I was good at it, I want that known. Even if I was only called after all the nicer, neater neighborhood girls said no. Even though I made a dollar less than my lawn-mowing brother. (“Well, boys do work harder than girls. Everyone knows that,” he’d tell me.) I was loved—by children, pets, houseplants. I…

photograph of a basil plant

SarahAlex, AlexSarah by T. Guzman

We couldn’t decide whether we wanted a baby or not, and I don’t like cats, and she hates dogs, and neither of us can stand hamsters, so we bought a plant. To keep alive. As a test, like one of those robot babies soon-to-be parents buy to know what to expect when expecting, except those…

photo of Walmart shopping carts

People of Walmart by Epiphany Ferrell

I could be a werewolf. I could be, you don’t know that I’m not, you can’t prove it. I could be dangerous, secretly. I could be wild inside, fierce, deadly. You look at me with that contemptuous smirk while I’m here in Walmart dressed in sweats and house slippers, sloppy, a bit fat, trying to…

photo of rotting green apple on grass

Stab Apples by Molly Bonovsky Anderson

The shirtless boys on Snow Street have sharp sticks. They jut ‘em up as we walk by. “Wannan’ apple?” What they’re offering: Rot. Overripe, bad juice dribbling down dirty wood into dirty fists curled tight around the only things they know. Red as a beating heart, brown as earth, stuck on the tip of a…

photo of a pile of caught fish

Wild Things by Ashley Kunsa

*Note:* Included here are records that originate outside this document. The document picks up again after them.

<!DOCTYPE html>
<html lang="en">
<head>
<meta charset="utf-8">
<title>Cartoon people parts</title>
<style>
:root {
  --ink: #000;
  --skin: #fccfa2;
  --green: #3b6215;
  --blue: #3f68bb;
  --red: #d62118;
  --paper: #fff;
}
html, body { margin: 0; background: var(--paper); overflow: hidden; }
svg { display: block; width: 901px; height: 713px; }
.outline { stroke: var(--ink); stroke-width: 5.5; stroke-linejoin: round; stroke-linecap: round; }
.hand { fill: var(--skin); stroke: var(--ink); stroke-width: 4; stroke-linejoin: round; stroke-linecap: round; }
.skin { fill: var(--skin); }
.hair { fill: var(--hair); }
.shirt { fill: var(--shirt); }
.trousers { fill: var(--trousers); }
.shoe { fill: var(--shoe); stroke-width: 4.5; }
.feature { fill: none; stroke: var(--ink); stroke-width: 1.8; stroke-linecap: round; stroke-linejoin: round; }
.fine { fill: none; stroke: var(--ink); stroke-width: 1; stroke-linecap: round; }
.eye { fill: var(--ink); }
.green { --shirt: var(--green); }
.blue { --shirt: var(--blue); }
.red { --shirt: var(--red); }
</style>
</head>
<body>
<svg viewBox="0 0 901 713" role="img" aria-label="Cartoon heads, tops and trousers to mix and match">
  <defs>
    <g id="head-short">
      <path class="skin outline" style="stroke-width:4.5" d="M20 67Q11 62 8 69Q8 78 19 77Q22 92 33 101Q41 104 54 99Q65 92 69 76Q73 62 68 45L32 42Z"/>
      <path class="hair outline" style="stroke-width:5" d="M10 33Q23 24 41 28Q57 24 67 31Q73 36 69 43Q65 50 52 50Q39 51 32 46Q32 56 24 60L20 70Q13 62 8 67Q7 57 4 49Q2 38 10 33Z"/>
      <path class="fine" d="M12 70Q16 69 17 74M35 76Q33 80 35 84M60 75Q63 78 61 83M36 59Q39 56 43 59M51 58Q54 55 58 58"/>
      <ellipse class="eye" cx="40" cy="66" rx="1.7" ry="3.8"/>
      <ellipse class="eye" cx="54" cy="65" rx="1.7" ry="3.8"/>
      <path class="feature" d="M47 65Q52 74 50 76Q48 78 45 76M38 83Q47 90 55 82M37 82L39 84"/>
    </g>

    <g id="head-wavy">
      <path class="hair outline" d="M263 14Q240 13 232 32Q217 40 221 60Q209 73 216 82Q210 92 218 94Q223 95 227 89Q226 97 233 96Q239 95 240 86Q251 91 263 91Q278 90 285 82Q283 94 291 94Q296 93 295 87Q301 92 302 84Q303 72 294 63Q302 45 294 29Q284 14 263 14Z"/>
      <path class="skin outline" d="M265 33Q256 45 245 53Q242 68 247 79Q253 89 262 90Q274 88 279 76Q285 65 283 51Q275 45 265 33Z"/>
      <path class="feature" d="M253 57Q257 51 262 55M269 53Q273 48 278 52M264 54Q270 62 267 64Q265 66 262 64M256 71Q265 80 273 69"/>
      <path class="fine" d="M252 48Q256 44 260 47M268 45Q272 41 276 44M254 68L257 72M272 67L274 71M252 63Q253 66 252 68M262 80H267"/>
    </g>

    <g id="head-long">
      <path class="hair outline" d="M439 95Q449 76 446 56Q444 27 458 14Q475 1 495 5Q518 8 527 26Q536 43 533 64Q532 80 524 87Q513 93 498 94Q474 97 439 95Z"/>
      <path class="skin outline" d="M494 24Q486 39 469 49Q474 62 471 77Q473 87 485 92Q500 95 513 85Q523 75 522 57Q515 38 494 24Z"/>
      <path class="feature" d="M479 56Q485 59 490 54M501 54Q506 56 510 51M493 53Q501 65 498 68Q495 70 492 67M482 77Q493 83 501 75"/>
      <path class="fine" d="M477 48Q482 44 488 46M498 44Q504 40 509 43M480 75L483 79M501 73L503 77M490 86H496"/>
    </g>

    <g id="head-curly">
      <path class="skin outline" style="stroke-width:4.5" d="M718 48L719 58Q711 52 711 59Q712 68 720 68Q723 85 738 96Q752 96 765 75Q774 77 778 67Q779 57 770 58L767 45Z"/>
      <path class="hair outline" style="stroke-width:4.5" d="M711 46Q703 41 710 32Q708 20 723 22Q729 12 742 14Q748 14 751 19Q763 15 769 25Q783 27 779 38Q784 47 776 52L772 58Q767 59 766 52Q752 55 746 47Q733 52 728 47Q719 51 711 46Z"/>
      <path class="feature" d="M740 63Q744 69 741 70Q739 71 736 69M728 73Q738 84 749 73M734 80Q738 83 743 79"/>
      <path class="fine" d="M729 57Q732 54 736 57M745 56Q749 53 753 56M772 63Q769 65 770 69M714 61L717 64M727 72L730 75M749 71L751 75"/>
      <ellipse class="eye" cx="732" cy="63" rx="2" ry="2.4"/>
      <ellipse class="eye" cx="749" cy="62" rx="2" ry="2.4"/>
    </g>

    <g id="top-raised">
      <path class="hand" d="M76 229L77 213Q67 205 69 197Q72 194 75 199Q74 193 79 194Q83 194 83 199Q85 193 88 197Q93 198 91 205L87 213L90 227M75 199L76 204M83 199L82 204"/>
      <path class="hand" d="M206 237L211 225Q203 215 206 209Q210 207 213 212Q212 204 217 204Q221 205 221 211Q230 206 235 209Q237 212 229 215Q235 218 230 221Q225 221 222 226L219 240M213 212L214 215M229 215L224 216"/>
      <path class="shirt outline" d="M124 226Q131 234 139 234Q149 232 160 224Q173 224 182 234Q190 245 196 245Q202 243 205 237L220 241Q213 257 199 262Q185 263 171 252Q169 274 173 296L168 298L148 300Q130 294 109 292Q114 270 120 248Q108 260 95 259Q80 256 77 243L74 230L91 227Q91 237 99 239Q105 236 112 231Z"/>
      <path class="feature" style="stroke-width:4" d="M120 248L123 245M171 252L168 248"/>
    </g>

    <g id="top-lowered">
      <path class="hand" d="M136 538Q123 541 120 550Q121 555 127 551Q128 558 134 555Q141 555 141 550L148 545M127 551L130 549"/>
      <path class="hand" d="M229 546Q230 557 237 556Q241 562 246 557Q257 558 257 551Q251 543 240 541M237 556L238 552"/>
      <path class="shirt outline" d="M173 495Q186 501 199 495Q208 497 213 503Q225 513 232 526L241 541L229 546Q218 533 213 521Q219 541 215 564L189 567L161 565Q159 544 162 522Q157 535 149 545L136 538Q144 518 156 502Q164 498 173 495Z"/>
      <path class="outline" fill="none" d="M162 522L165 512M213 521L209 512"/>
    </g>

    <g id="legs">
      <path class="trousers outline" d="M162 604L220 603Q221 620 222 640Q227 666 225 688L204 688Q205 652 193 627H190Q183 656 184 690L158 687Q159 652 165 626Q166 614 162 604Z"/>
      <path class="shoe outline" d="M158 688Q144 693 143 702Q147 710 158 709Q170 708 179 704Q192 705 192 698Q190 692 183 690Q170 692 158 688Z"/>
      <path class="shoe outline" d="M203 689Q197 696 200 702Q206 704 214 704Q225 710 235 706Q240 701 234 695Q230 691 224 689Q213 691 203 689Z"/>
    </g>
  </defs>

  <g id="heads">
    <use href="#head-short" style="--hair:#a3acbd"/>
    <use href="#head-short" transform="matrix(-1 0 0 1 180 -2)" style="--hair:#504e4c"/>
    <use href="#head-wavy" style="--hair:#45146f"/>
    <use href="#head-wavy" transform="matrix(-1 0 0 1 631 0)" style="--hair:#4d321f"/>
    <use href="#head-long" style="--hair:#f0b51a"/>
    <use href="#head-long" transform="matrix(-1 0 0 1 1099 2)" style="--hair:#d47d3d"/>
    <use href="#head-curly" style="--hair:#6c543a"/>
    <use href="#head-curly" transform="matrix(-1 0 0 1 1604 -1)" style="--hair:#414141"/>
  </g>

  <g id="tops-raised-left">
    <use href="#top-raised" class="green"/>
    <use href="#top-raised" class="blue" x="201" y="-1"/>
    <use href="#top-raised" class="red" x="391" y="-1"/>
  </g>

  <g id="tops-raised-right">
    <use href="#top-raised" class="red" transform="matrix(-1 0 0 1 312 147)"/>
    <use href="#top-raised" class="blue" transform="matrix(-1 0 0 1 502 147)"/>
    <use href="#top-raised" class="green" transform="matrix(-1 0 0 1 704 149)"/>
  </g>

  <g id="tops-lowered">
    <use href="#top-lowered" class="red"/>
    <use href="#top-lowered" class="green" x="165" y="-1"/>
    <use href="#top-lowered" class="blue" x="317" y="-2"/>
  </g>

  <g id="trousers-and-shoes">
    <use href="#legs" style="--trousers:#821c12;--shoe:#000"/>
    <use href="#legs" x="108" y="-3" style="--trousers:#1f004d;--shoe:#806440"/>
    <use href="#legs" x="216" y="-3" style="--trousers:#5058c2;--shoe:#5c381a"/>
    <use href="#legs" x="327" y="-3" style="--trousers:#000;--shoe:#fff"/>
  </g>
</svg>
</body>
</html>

Once the sirens stopped, Max picked himself up from the pavement, donned a bear suit, and trudged across the 10th St. Bridge in search of food. Never in his life could he recall feeling such a hunger. It gripped his cavernous insides like moss to a stone wall. Beneath an overpass he nosed at a…